### Dataset content
════════════════════

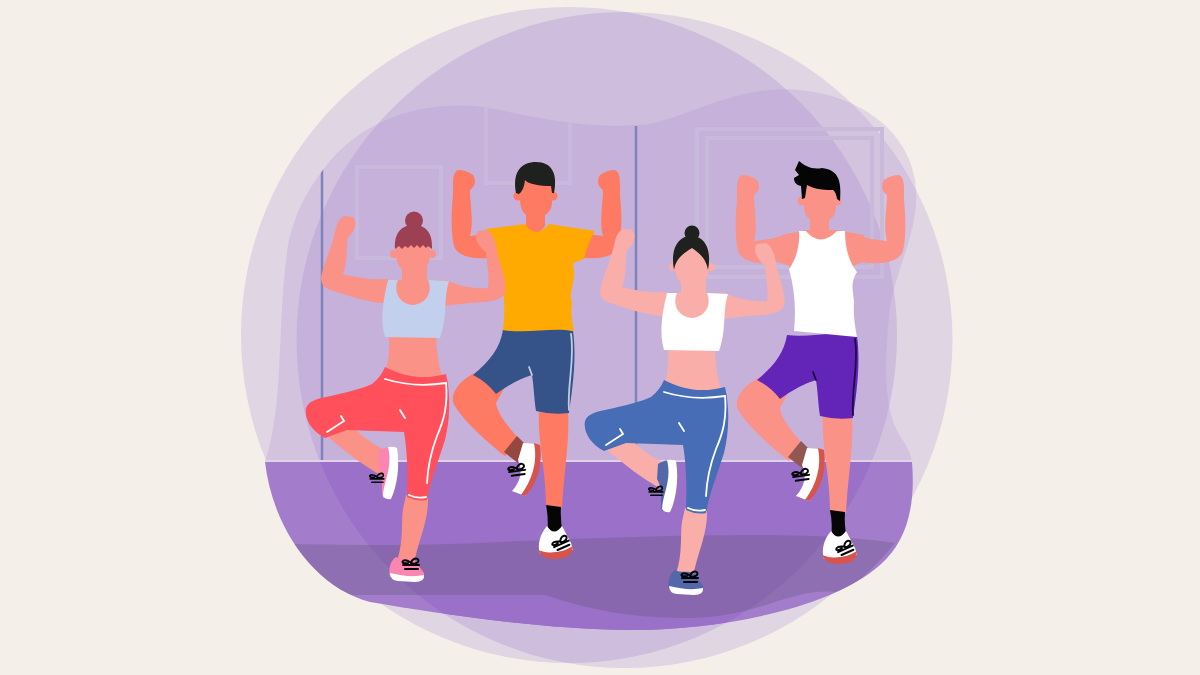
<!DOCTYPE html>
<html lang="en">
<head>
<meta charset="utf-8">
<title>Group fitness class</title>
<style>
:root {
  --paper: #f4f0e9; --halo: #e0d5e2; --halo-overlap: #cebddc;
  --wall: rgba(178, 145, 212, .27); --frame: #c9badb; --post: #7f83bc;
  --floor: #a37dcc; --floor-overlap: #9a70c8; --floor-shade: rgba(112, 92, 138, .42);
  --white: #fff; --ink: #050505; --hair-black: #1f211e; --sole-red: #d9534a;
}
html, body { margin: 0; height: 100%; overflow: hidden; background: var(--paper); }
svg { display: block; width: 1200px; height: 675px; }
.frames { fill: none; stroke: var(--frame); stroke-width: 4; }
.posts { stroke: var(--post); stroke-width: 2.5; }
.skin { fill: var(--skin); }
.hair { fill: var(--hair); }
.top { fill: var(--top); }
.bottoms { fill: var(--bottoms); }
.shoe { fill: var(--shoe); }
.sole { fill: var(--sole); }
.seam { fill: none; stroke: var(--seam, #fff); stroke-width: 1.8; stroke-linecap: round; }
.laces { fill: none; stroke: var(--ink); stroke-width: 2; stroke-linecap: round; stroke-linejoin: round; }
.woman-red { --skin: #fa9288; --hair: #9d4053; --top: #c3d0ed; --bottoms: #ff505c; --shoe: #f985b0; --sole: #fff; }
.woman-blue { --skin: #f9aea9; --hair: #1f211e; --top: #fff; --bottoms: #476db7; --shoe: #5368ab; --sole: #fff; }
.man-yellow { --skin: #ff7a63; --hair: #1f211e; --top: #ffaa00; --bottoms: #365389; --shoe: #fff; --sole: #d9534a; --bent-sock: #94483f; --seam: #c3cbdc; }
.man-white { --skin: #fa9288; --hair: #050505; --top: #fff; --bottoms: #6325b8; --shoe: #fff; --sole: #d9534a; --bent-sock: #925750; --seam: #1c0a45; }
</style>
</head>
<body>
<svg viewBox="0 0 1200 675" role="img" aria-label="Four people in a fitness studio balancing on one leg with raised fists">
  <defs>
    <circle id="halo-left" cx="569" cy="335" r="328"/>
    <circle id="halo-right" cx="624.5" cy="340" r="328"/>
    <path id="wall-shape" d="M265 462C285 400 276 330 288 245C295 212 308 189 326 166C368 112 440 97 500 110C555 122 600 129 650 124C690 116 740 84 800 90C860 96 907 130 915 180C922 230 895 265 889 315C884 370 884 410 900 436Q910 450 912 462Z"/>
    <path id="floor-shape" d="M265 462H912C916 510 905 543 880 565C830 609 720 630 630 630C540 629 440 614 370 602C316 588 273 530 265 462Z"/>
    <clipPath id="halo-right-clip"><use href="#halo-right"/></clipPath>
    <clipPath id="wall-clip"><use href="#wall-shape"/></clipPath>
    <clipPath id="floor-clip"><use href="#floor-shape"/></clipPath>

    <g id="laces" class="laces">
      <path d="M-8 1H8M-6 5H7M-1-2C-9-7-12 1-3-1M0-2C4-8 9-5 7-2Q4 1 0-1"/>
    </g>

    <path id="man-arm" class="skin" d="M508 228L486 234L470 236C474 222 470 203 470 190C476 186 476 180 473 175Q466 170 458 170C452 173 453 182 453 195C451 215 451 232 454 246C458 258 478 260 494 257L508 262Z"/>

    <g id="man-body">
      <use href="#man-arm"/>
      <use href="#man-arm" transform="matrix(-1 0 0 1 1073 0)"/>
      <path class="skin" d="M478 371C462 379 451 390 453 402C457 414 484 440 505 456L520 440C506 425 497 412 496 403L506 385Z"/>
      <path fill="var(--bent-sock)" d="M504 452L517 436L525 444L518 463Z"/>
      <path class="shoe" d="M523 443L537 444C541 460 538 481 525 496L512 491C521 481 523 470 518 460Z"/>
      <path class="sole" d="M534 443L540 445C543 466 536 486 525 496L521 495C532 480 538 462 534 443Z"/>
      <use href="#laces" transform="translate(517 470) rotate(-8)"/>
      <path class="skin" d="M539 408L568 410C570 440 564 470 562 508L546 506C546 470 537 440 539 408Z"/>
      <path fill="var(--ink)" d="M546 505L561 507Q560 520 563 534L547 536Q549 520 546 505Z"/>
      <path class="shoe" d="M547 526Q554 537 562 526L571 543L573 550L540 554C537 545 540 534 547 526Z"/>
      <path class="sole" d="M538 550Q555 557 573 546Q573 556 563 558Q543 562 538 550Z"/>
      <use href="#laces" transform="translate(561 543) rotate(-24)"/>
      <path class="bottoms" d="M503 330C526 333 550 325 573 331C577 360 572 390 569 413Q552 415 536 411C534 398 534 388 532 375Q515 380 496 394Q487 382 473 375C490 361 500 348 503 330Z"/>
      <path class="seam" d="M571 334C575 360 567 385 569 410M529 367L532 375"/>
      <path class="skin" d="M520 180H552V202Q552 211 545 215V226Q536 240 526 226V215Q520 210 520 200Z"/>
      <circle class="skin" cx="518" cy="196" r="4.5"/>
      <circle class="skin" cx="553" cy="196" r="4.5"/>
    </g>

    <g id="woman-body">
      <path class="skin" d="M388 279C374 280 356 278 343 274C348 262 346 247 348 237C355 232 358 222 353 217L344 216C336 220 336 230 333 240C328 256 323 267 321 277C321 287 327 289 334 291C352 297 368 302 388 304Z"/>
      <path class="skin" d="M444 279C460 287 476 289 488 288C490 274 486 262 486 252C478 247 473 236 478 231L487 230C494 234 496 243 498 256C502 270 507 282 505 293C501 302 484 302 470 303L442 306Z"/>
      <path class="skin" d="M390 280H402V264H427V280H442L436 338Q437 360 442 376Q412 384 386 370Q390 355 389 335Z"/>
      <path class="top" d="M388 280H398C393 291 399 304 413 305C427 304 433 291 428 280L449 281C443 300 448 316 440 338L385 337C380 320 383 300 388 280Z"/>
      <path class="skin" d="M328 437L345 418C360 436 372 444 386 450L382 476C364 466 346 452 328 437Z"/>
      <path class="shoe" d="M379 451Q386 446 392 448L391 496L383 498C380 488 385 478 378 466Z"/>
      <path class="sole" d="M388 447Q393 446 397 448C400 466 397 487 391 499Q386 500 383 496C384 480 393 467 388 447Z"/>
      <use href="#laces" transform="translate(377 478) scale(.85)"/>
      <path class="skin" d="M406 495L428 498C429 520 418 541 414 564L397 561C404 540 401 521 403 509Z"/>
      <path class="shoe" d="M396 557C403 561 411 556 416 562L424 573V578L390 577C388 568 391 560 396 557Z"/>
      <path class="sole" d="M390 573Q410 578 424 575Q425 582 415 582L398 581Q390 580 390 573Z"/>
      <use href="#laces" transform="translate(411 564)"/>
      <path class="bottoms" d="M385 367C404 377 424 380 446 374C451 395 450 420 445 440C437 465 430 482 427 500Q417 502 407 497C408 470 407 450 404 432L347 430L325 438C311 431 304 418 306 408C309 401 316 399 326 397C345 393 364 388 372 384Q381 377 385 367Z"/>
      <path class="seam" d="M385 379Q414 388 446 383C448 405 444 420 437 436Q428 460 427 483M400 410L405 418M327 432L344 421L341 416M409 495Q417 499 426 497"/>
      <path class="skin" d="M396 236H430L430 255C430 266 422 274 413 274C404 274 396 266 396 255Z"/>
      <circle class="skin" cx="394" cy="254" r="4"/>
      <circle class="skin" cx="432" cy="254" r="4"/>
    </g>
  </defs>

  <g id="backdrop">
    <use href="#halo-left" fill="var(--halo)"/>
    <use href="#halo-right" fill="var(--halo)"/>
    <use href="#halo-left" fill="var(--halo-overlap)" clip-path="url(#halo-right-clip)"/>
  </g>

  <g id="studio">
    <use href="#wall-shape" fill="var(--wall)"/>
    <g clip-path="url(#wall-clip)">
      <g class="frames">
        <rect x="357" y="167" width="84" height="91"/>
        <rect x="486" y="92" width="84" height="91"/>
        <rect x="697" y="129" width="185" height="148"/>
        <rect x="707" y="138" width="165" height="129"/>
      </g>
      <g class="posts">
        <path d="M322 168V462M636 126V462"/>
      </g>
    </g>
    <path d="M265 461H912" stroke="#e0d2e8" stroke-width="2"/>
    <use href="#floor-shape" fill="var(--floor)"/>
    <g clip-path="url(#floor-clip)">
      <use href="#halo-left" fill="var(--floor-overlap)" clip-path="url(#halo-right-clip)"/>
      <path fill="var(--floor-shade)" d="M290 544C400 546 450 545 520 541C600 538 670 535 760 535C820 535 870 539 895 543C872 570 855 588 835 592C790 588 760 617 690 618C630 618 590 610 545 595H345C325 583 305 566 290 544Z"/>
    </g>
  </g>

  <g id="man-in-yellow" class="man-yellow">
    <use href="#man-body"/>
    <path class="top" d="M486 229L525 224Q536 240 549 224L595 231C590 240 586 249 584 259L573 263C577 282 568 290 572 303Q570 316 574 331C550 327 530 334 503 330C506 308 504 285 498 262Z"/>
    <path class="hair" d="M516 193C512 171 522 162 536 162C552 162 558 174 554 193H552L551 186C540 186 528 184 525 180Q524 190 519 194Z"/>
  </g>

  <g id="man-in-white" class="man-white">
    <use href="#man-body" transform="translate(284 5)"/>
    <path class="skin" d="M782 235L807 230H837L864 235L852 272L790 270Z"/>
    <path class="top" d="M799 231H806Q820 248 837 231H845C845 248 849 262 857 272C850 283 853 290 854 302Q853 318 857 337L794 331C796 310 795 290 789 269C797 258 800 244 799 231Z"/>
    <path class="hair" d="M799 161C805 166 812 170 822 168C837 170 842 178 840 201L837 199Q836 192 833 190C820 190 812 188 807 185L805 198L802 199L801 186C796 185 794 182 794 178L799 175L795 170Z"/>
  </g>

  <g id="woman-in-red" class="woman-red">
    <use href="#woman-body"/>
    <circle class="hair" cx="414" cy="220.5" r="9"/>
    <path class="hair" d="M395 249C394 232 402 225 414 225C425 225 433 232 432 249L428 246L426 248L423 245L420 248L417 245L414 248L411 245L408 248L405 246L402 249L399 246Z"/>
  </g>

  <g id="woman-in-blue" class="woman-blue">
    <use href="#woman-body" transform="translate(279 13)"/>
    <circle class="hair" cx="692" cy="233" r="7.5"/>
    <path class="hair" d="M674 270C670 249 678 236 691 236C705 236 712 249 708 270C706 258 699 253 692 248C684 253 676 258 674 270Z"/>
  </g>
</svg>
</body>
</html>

════════════════════

### What you should do
Copy each line holding the word "clipPath" from the listing above.

### Result of this exercise
    <clipPath id="halo-right-clip"><use href="#halo-right"/></clipPath>
    <clipPath id="wall-clip"><use href="#wall-shape"/></clipPath>
    <clipPath id="floor-clip"><use href="#floor-shape"/></clipPath>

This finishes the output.